In triangle PQR, M is the midpoint of PQ. Let X be the point on QR such that PX bisects angle QPR, and let the perpendicular bisector of PQ intersect AX at Y. If PQ = 36, PR = 36, QR = 16, and MY = 50, then find the area of triangle PQR

Guest Jul 19, 2023

#1**0 **

Upload the picture of your triangle. If they don't have one, then learn to draw one and uploaded.

Guest Jul 19, 2023

#3**0 **

*In triangle PQR, M is the midpoint of PQ. Let X be the point on QR such that PX bisects angle QPR, and let the perpendicular bisector of PQ intersect AX at Y. If PQ = 36, PR = 36, QR = 16, and MY = 50, then find the area of triangle PQR*

We don't need all those midpoints and angle bisectors and whatever MY is.

We have the three sides of a triangle, and that's all we need to find its area.

We could still get the area, but it's an isoceles triangle, and that makes it easier.

The sides: PQ = 36, PR = 36, QR = 16

This tells us that triangle PQR is an isoceles triangle, with angle P at the apex.

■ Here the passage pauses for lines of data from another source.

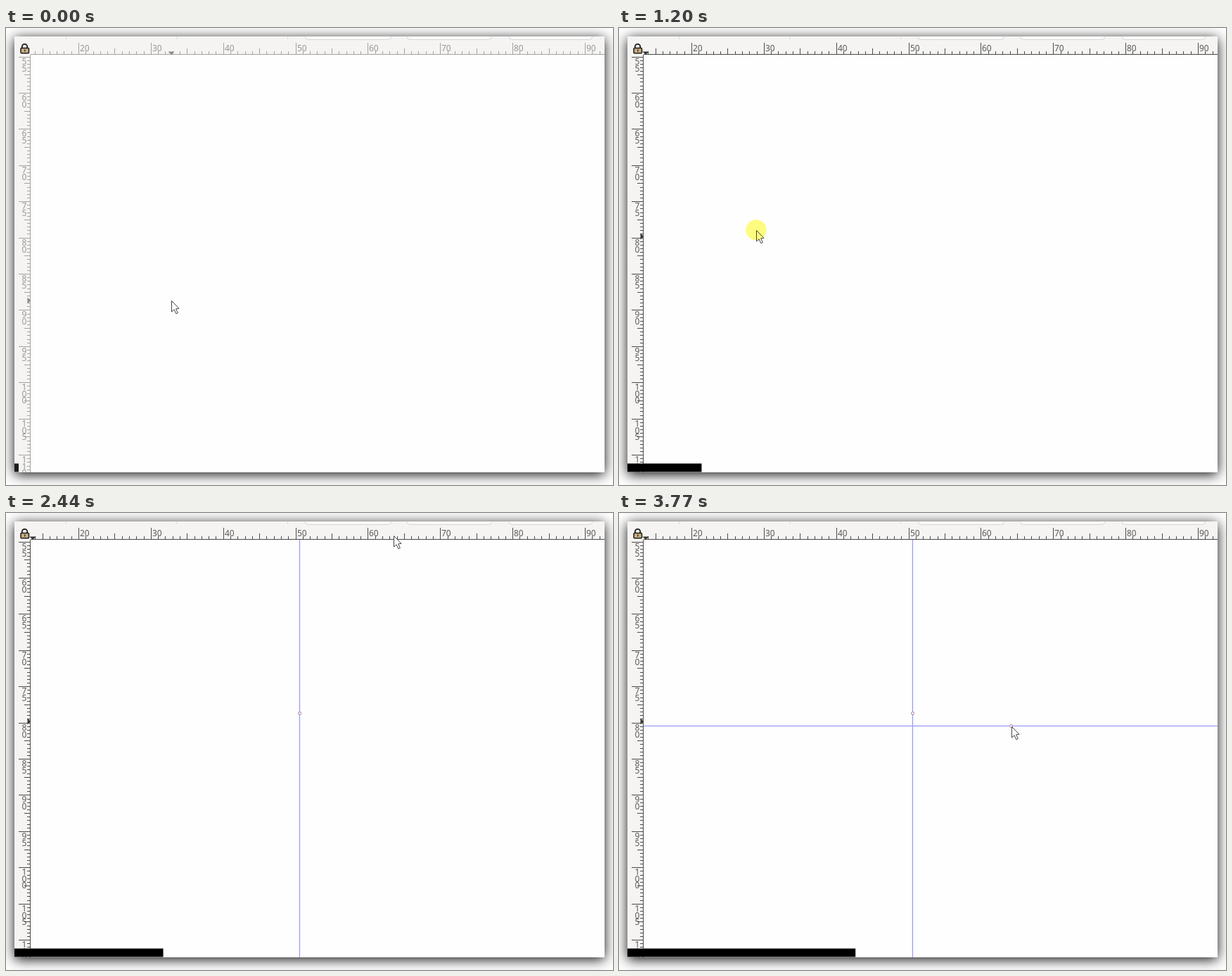
Write an HTML page with a canvas that moves like this. It is 863 px wide and 649 px high and loops after 3850 ms.

```html
<!DOCTYPE html>
<html lang="en">
<head>
<meta charset="utf-8">
<title>Dragging guides from the rulers</title>
<style>
html, body { margin: 0; width: 100%; height: 100%; overflow: hidden; background: #fff; }
canvas { display: block; }
</style>
</head>
<body>
<canvas id="stage" width="863" height="649"></canvas>
<script>
const ctx = document.getElementById('stage').getContext('2d');
const LOOP = 3850, STEPS = 49;
const LEFT = 12, TOP = 12, RIGHT = 851, BOTTOM = 631; // window
const PAGE_X = 35, PAGE_Y = 38;                       // drawing area
const UNIT = 10.285;                                  // pixels per ruler unit
const ARROW = new Path2D('M0 0V15.5L3.6 12.3L6.3 18.2L8.8 17.1L6.2 11.3L10.5 10.8Z');

// Where the pointer rests or turns; the motion between is smoothed.
const STOPS = [
  { step: 0, x: 235, y: 387 },
  { step: 7, x: 27, y: 300 },
  { step: 12, x: 27, y: 300 },
  { step: 15, x: 195, y: 287 },
  { step: 20, x: 417, y: 284 },  // first guide dropped
  { step: 23, x: 417, y: 284 },
  { step: 26, x: 488, y: 160 },
  { step: 29, x: 551, y: 32 },
  { step: 36, x: 551, y: 33 },   // second guide picked up
  { step: 41, x: 558, y: 279 },
  { step: 44, x: 558, y: 303 },
  { step: STEPS, x: 558, y: 303 }
];

function slope(i, axis) {
  const a = STOPS[i], b = STOPS[i + 1];
  return a && b ? (b[axis] - a[axis]) / (b.step - a.step) : 0;
}

// Monotone cubic: no overshoot, zero speed at every rest.
function tangent(i, axis) {
  const before = slope(i - 1, axis), after = slope(i, axis);
  return before * after > 0 ? 2 * before * after / (before + after) : 0;
}

function pointerAt(step) {
  const i = Math.max(0, STOPS.findIndex(stop => stop.step >= step) - 1);
  const a = STOPS[i], b = STOPS[i + 1];
  const span = b.step - a.step, k = (step - a.step) / span;
  const along = axis => a[axis]
    + (b[axis] - a[axis]) * k * k * (3 - 2 * k)
    + span * k * (1 - k) * (tangent(i, axis) * (1 - k) - tangent(i + 1, axis) * k);
  return { x: along('x'), y: along('y') };
}

function rect(x, y, w, h, color) {
  ctx.fillStyle = color;
  ctx.fillRect(x, y, w, h);
}

function paint(fill, stroke, width = 1) {
  ctx.fillStyle = fill;
  ctx.fill();
  if (!stroke) return;
  ctx.strokeStyle = stroke;
  ctx.lineWidth = width;
  ctx.stroke();
}

function disc(x, y, r) {
  ctx.beginPath();
  ctx.arc(x, y, r, 0, Math.PI * 2);
}

function clipTo(x, y, w, h) {
  ctx.save();
  ctx.beginPath();
  ctx.rect(x, y, w, h);
  ctx.clip();
}

function drawWindow() {
  rect(0, 0, 863, 649, '#fff');
  ctx.save();
  ctx.shadowColor = 'rgba(0,0,0,.95)';
  ctx.shadowBlur = 17;
  ctx.shadowOffsetY = 3;
  rect(LEFT, TOP, RIGHT - LEFT, BOTTOM - TOP, '#f5f4f2');
  ctx.restore();
  rect(PAGE_X, PAGE_Y, RIGHT - PAGE_X, BOTTOM - PAGE_Y, '#fefefe');

  // lower edge of the toolbar
  clipTo(LEFT, TOP, RIGHT - LEFT, 6);
  for (let i = 0; i < 3; i++) {
    ctx.beginPath();
    ctx.roundRect(425.5 + i * 145, 0.5, 122 - i * 2, 16, 4);
    paint('#fbfaf9', '#d8d5d2');
    rect(85 + i * 157.5, TOP, 1, 4, '#dedbd8');
  }
  ctx.restore();
}

function drawLock() {
  ctx.beginPath();
  ctx.arc(26.5, 26.5, 3.7, Math.PI, 0);
  ctx.lineTo(30.2, 29);
  ctx.lineTo(22.8, 29);
  ctx.closePath();
  paint('#f5f4f2', '#1c1a17', 1.8);
  ctx.beginPath();
  ctx.roundRect(21, 28.5, 11.5, 7.2, 1);
  paint('#c6ae83', '#1c1a17', 1.5);
  rect(26, 30.5, 1.5, 3, '#3a3226');
}

const tickLength = n => n % 10 === 0 ? 17 : n % 5 === 0 ? 9 : 5;

function drawMarker(x, y, angle, color) {
  ctx.save();
  ctx.translate(x, y);
  ctx.rotate(angle);
  ctx.beginPath();
  ctx.moveTo(0, 0);
  ctx.lineTo(-4.5, -4.5);
  ctx.lineTo(4.5, -4.5);
  paint(color);
  ctx.restore();
}

function drawRulers(active, markX, markY) {
  const ink = active ? '#4a4a4a' : '#a3a3a3';
  const text = active ? '#5a5a5a' : '#989898';
  clipTo(LEFT, TOP, RIGHT - LEFT, BOTTOM - TOP);
  ctx.font = '12px "Noto Sans", sans-serif';

  ctx.textAlign = 'left';
  for (let n = 14; n <= 92; n++) {
    const x = Math.round(103 + (n - 20) * UNIT);
    rect(x, PAGE_Y - tickLength(n), 1, tickLength(n), ink);
    ctx.fillStyle = text;
    if (n % 10 === 0) ctx.fillText(n, x + 2, 33);
  }

  // the vertical ruler counts half units, with its digits stacked
  ctx.textAlign = 'center';
  for (let h = 0; h <= 116; h++) {
    const y = Math.round(40.5 + h * UNIT / 2);
    rect(PAGE_X - tickLength(h), y, tickLength(h), 1, ink);
    if (h % 10) continue;
    ctx.fillStyle = text;
    [...String(55 + h / 2)].forEach((digit, i) => ctx.fillText(digit, 26, y + 11 + i * 9.7));
  }
  rect(PAGE_X, PAGE_Y - 1, RIGHT - PAGE_X, 1, ink);
  rect(PAGE_X - 1, PAGE_Y, 1, BOTTOM - PAGE_Y, ink);

  const mark = active ? '#333' : '#888';
  drawMarker(markX, PAGE_Y, 0, mark);
  drawMarker(PAGE_X, markY, -Math.PI / 2, mark);
  ctx.restore();
}

function drawGuide({ x, y }, vertical, dragged) {
  const color = dragged ? '#ff9f9f' : '#9c9cfa';
  const cx = Math.round(x), cy = Math.round(y);
  if (vertical) rect(cx - 0.2, PAGE_Y, 1.3, BOTTOM - PAGE_Y, color);
  else rect(PAGE_X, cy - 0.2, RIGHT - PAGE_X, 1.3, color);
  disc(cx + 0.5, cy + 0.5, 2);
  paint('#fefefe', dragged ? '#e59a80' : '#a07f9c');
}

function drawPointer({ x, y }, pressed) {
  ctx.save();
  ctx.translate(x + 0.5, y + 0.5);
  ctx.fillStyle = '#fff';
  ctx.fill(ARROW);
  ctx.strokeStyle = '#44444a';
  ctx.lineWidth = 1;
  ctx.stroke(ARROW);
  if (pressed) {
    ctx.globalCompositeOperation = 'multiply';
    disc(-0.5, -0.8, 14.5);
    paint('#fefd80');
  }
  ctx.restore();
}

function draw(t) {
  const step = Math.min(STEPS - 1, Math.floor(t / LOOP * STEPS + 0.15));
  const pointer = pointerAt(step);
  const firstDrag = step >= 10 && step < 22;
  const secondDrag = step >= 32 && step < 46;

  drawWindow();
  drawRulers(step >= 15, step < 7 ? Math.max(PAGE_X + 3, pointer.x) : PAGE_X + 3,
    step < 13 ? pointer.y : 296);
  drawLock();
  // a dragged guide trails the pointer a little
  if (step >= 16) drawGuide(pointerAt(Math.min(step - 0.3, 22)), true, firstDrag);
  if (step >= 37) {
    const { x, y } = pointerAt(step - 0.3);
    drawGuide({ x: x - 0.6, y: y - 0.6 }, false, secondDrag);
  }
  rect(LEFT, 618.5, 6 + step * 6.63, 12, step ? '#000' : '#1c1c1c');
  drawPointer(pointer, firstDrag || secondDrag);
}

function tick() {
  draw(performance.now() % LOOP);
  requestAnimationFrame(tick);
}
tick();
</script>
</body>
</html>
```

So drop a perpendicular line from P down to base QR, intersect at point J.

This does two things. It bisects QR and it creates two right triangles.

So use Pythagoras' formula to determine the length of this perpendicular,

which, conveniently for us, is also the height of PQR.

PJ^{2} = 36^{2} – 8^{2} -----> PJ^{2} = 1296 – 64 -----> PJ = 35**.**1

Area of PQR = (1 / 2) • base • height = (1 / 2) • 16 • 35**.**1 = **280.8**

__check answer__

per Heron's Formula, Area = sqrt of (44)(8)(8)(28) = sqrt(78,848) = **280.8**

Confirmed. I love it when a plan comes together.

_{.}

Bosco Jul 20, 2023